But where will self-partnered buyers’ budgets go the furthest? To find out, Zoocasa crunched the minimum down payment needed to purchase a benchmark apartment in 15 regions across Canada, and compared it to the after-tax single-household median incomes earned in each. The study also calculated how many months it would take for such a home buyer to save up the necessary down payment, assuming they could contribute 100% of their income annually.

Buying an Apartment on a Single Income Zoocasa

Not surprisingly, the numbers reveal it is toughest to purchase a home on a solo budget in Canada’s biggest cities. For example, to purchase Vancouver real estate, which has long held the distinction as the nation’s most expensive, the required down payment would be greater than what is earned by a median single-income household in an entire year.

There, a benchmark apartment costs $656,700, requiring a minimum down payment of $40,670, outstripping the $33,804 earned by single buyers. Should that individual set aside their entire earnings to save for a down payment, it would take them 14.4 months to pull together the needed cash. Affordability is less steep, though still challenging, for homes for sale in Toronto; there, a benchmark apartment of $558,000 would require a down payment of $30,800, just shy of the median income of $35,294, requiring a 10.5-month savings timeline.

Rounding out the top three priciest regions for single home buyers is Victoria, where a benchmark apartment priced at $510,800 would require a minimum down payment of $26,080, meaning a single buyer earning $33,546 would need to save for 9.3 months.

Solo Budgets Go Furthest in the Prairies

As has been the long-term trend, single buyers seeking the greatest bang for their buck will find it in the Prairies; in the three most affordable cities, a benchmark apartment can be purchased for under $200,000, with required down payments making up a comparatively smaller portion of incomes.

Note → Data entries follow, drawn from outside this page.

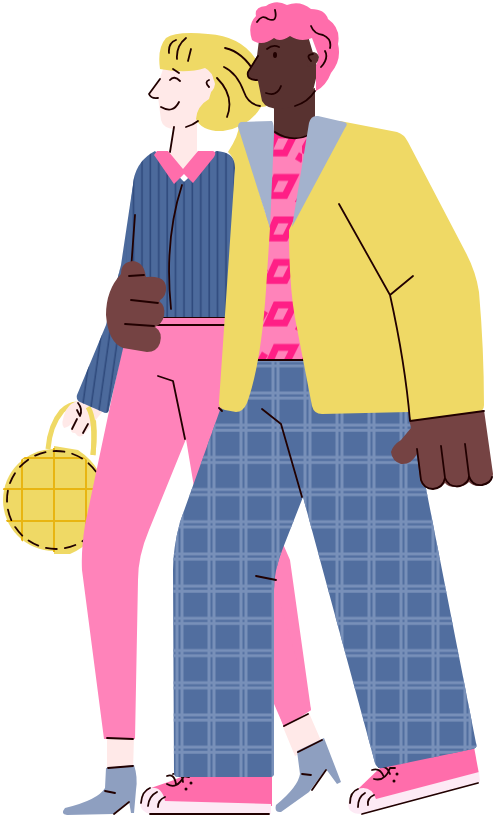
<!DOCTYPE html>
<html lang="en">
<head>
<meta charset="utf-8">
<title>Couple walking arm in arm</title>
<style>
:root{--ink:#210000;--yellow:#efd965;--gold:#e8b512;--pink:#ff83ba;--rose:#ff6dab;--magenta:#ff1f86;--navy:#4c6a9c;--denim:#516e9f;--check:#7890b9;--stripe:#2f4a7c;--lapel:#a3b2cd;--boot:#8e9fc0;--pale:#ffe9e8;--brown:#583230;--hand:#754343;--sole:#fdeaf5}
html,body{margin:0;background:#fff;overflow:hidden}
svg{display:block;width:494px;height:818px}
.line{fill:none;stroke:var(--ink);stroke-width:1.8;stroke-linecap:round;stroke-linejoin:round}
.yellow{fill:var(--yellow)}.pink{fill:var(--pink)}.rose{fill:var(--rose)}.navy{fill:var(--navy)}.denim{fill:var(--denim)}.lapel{fill:var(--lapel)}.boot{fill:var(--boot)}.pale{fill:var(--pale)}.brown{fill:var(--brown)}.hand{fill:var(--hand)}.sole{fill:var(--sole)}
.grid{fill:none;stroke:var(--gold);stroke-width:2}
</style>
</head>
<body>
<svg viewBox="0 0 494 818" role="img" aria-label="A woman with a round yellow bag and a man in a yellow jacket walking arm in arm">
<defs>
<pattern id="pinstripe" x="138" y="0" width="8.4" height="20" patternUnits="userSpaceOnUse"><path d="M4 0V20" stroke="var(--stripe)" stroke-width="1.6"/></pattern>
<pattern id="sleeve-stripe" width="8.4" height="20" patternUnits="userSpaceOnUse" patternTransform="rotate(8)"><path d="M4 0V20" stroke="var(--stripe)" stroke-width="1.6"/></pattern>
<pattern id="plaid" x="174" y="391" width="32" height="32.2" patternUnits="userSpaceOnUse"><path d="M3 0V33M8 0V33M0 2H32M0 7H32" stroke="var(--check)" stroke-width="3"/></pattern>
<pattern id="rings" x="258" y="129" width="44" height="42.5" patternUnits="userSpaceOnUse"><path d="M18 6H36L27 24H10Z" fill="none" stroke="var(--magenta)" stroke-width="7"/><path d="M0 24L7 12M40 32L44 25" stroke="var(--magenta)" stroke-width="7"/></pattern>
<clipPath id="bag-face"><circle cx="54" cy="500" r="52"/></clipPath>
<path id="trousers" d="M258 358H398L411 412L476 743Q478 748 473 749L382 768Q377 769 375 763L303 497L283 548Q274 570 274 590V773Q274 777 270 777H178Q174 777 174 773L173 570Q173 548 180 522L220 410Z"/>
<path id="blouse" d="M155 151Q138 160 134 178L126 240V317H229L235 165Q234 152 216 151L184 182Z"/>
<path id="sleeve" d="M134 178L121 265L106 325L77 395Q76 400 80 402L105 413Q109 413 109 409L125 340L150 260L148 190Z"/>
<path id="tee" d="M272 130H312L306 361H255Z"/>
</defs>

<g id="bag">
<path d="M48 449Q50 425 62 411Q78 396 92 413Q96 428 93 455" fill="none" stroke="var(--yellow)" stroke-width="5"/>
<circle class="yellow" cx="54" cy="500" r="51"/>
<path class="yellow" d="M54 446L78 450Q105 468 105 498Q103 540 70 554H54Z"/>
<path class="grid" clip-path="url(#bag-face)" d="M22 440V560M54 440V560M86 440V560M0 458H110M0 489H110M0 521H110"/>
<circle class="line" cx="56" cy="500" r="49" stroke-dasharray="11 8"/>
</g>

<g id="woman-hand">
<path class="pale" d="M80 400Q71 402 66 410Q60 424 64 428Q69 427 72 423Q69 434 75 433Q80 440 85 433L103 411Z"/>
<path class="line" d="M78 403Q83 409 80 416L77 410M77 419L72 429M88 424L83 433"/>
<path d="M88 407Q96 420 93 455" fill="none" stroke="var(--yellow)" stroke-width="5"/>
</g>

<g id="woman-legs">
<path class="pale" d="M107 736H134L133 772H107ZM283 727L309 713L322 743L295 756Z"/>
<path class="boot" d="M106 768L134 765Q138 777 136 790L134 813H131L129 801L113 814L67 815Q60 814 65 808Q98 800 105 788Z"/>
<path class="boot" d="M297 751L324 738L341 782L337 784L326 769L309 792L281 812Q274 813 276 805Q298 787 300 774Z"/>
<path class="line" d="M108 768L133 766M105 791L115 793M129 802L114 814M298 752L322 740M302 774L311 775M326 770L312 790"/>
<path class="pink" d="M127 316H232L225 410L290 560L311 710L284 727L270 690L194 487L186 439L149 530Q138 556 138 580L135 739H104L82 570Q81 550 85 525L124 340Z"/>
<path class="pink" d="M265 585H275L311 710L284 727L268 690Z"/>
<path class="line" d="M130 317H228M127 325H225M158 376L173 381L185 439M107 738L133 739M284 726L308 714"/>
</g>

<g id="woman-top">
<use href="#sleeve" class="navy"/><use href="#sleeve" fill="url(#sleeve-stripe)"/>
<use href="#blouse" class="navy"/><use href="#blouse" fill="url(#pinstripe)"/>
<path class="line" d="M135 215L131 270M182 185Q164 240 171 309"/>
</g>

<g id="woman-head">
<path class="pale" d="M174 122L169 154L183 171L197 152V122Z"/>
<path class="pale" d="M164 66L160 78L149 94Q152 98 158 97L161 120Q163 129 176 129Q192 128 202 118L218 82L210 60Z"/>
<path class="yellow" d="M160 69Q157 48 166 38Q176 31 208 34Q240 36 255 58L274 98Q270 107 261 107Q249 127 223 131Q202 132 196 119Q197 106 209 99L214 82Q213 72 205 68Q187 74 160 69Z"/>
<path class="pale" d="M204 78Q214 75 215 84Q214 93 205 94Z"/>
<path class="line" d="M160 79L149 94Q151 99 158 98M161 107Q173 114 179 102M170 80Q174 75 180 81M173 69L179 73M209 80Q204 82 209 87M174 127L170 152M186 127Q193 125 198 121M176 40Q168 43 169 53M186 38Q176 46 177 59M191 49L188 61M225 48Q243 52 255 73M224 67Q237 73 244 92Q248 104 260 106M217 78Q235 96 227 117"/>
<path class="rose" d="M157 151H168L183 169L198 151H213Q217 152 214 157L193 183L184 174L174 184L154 155Z"/>
</g>

<g id="man-shoes">
<path class="rose" d="M183 776H272V806H150Q139 801 148 789L174 780Z"/>
<path class="sole" d="M150 788Q162 786 165 801L271 804V814H151Q137 812 141 797Z"/>
<path class="line" d="M150 814H269M141 803Q142 791 150 788M148 806Q149 796 157 792M158 807Q158 800 165 797M167 776Q174 773 176 784M173 774Q182 771 183 782M167 784Q177 790 184 776L189 777"/>
<circle cx="186" cy="789" r="1.5" fill="var(--ink)"/><circle cx="191" cy="783" r="1.5" fill="var(--ink)"/>
<path class="rose" d="M382 766L474 747L479 774L362 806Q349 801 357 790Z"/>
<path class="sole" d="M358 789Q371 785 376 799L479 772L480 782L364 814Q345 815 349 800Z"/>
<path class="line" d="M362 814L478 783M350 803Q350 792 358 789M358 807Q358 797 365 793M368 805Q367 798 374 795M372 770Q380 767 384 777M379 767Q387 765 390 774M374 779Q385 782 390 768L395 768"/>
<circle cx="394" cy="781" r="1.5" fill="var(--ink)"/><circle cx="397" cy="774" r="1.5" fill="var(--ink)"/>
</g>

<g id="man-trousers">
<use href="#trousers" class="denim"/><use href="#trousers" fill="url(#plaid)"/>
<path class="line" d="M262 409L281 424L302 497M256 576L276 580"/>
</g>

<g id="man-tee">
<use href="#tee" class="pink"/><use href="#tee" fill="url(#rings)"/>
<path class="line" d="M256 360H306"/>
</g>

<g id="man-head">
<path class="brown" d="M274 100V133Q283 140 296 138Q310 137 315 126V88Z"/>
<path class="brown" d="M259 40L257 56L248 72Q246 80 258 81L262 101Q266 109 281 109Q300 107 312 95L318 70L308 36L280 34Z"/>
<path class="rose" d="M252 40Q247 25 256 16Q254 7 266 6Q276 -1 287 5Q300 0 311 9Q325 9 328 19Q341 28 338 44Q342 60 331 73Q326 86 316 91V66L319 57L312 38Q301 43 290 36Q280 43 274 38Q262 47 252 40Z"/>
<path class="brown" d="M307 53Q317 50 319 57Q318 66 308 67Z"/>
<path class="line" d="M258 56L248 72Q246 80 257 80M266 93Q277 97 281 86M267 49Q273 44 279 47M313 54Q305 55 311 61M295 106Q308 102 315 91M275 132Q292 143 309 135M257 22Q262 14 268 19Q278 23 275 10M311 26Q314 34 323 35Q332 39 330 48M325 51Q329 58 321 67"/>
<ellipse cx="275" cy="55" rx="2" ry="3" fill="var(--ink)"/>
</g>

<g id="man-far-hand">
<path class="hand" d="M121 274Q121 262 133 261Q144 262 146 277Q165 275 166 287Q167 296 159 301Q166 306 164 316Q162 324 155 327Q163 332 160 343Q157 352 147 352L123 348Q108 342 106 315Q106 290 121 274Z"/>
<path class="line" d="M129 276L144 275M131 300L158 303M125 324L154 326"/>
</g>

<g id="man-near-hand">
<path class="hand" d="M409 419L484 410L493 474Q493 483 484 485Q475 488 469 482Q463 488 455 487Q448 487 445 483Q440 490 430 489Q421 487 420 479L417 454Q411 465 401 464Q392 461 391 452Q393 445 401 440L411 428Z"/>
<path class="line" d="M417 449L421 480Q424 489 433 489Q443 488 445 478L441 446M445 478Q449 488 460 486Q469 483 469 476L465 444M469 476Q472 486 482 485Q491 483 492 477"/>
</g>

<g id="jacket">
<path class="yellow" d="M239 125Q239 135 228 152Q235 158 235 168L219 402Q218 408 225 410L236 412Q243 412 247 403Q261 364 266 290L270 228Z"/>
<path class="yellow" d="M340 121L397 132Q404 134 408 142L466 253Q476 272 479 292Q484 350 484 405Q484 411 478 412L411 421L409 412L322 414Q314 414 312 406L295 318Q289 285 289 230Z"/>
<path class="lapel" d="M241 122L272 121Q274 123 274 135L270 228L238 127Q238 123 241 122Z"/>
<path class="lapel" d="M318 116L344 122Q349 123 345 128L292 227L309 123Q311 115 318 116Z"/>
<path class="line" d="M339 204L390 295L413 276M390 295C400 340 407 385 410 421L484 411M219 408L222 411"/>
</g>
</svg>
</body>
</html>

Edmonton takes the top spot as most affordable for single-income buyers, with benchmark units going for $183,800, requiring a down payment of just $9,190. Meanwhile, city residents earn the relatively higher median after-tax income of $42,360; it would take just 2.6 months of setting funds aside to come up with the money needed to purchase a home. That’s followed by Saskatoon, with a benchmark price of $169,500 and a down payment of $8,476 – on the local income of $36,930, that would require 2.8 months to save. Regina comes third in terms of affordability with a benchmark price of $179,300 – that would require a down payment of $8,965, which would take 2.8 months of setting aside funds based on an annual income of $38,768.

Single Buyers Have Several Markets to Choose From

However, for single home buyers not looking to purchase a home in the Prairies, there are several midlevel markets offering decent affordability and local earnings in both western and eastern Canada. For example, in Ottawa – one of the nation’s fastest growing housing markets – the benchmark apartment can be purchased for $324,800, while median single-income households bring in $41,026. That would require 4.8 months to save up the required $16,240.

It would take a bit longer in the booming market of Montreal due to slightly lower incomes, though comparatively cheaper home prices make La Belle Provence a contender for first-time buyers. A benchmark apartment there comes in at $320,700, requiring a buyer earning $29,617 to save for 6.5 months to put together the $16,035 down payment.

Those interested in Calgary real estate will also see their dollars go considerably farther; the city is home to the highest median single-income in the nation at $44,957. Based on a benchmark apartment price of $257,300, and a minimum down payment of $12,365, it would take a buyer 3.3 months to save for their home purchase.

Check out the Infographic below to see how long it would take a single-income household to purchase the benchmark apartment in cities across Canada:

Buying an Apartment on a Single Income Zoocasa


Benchmark apartment prices were sourced from the Canadian Real Estate Association and are for December 2019, the most recent month available at the time of writing. The median price for Kitchener-Waterloo and the average price for Winnipeg were sourced from the KitchenerWaterloo Association of Realtors and WinnipegREALTORS because the benchmark price was not available.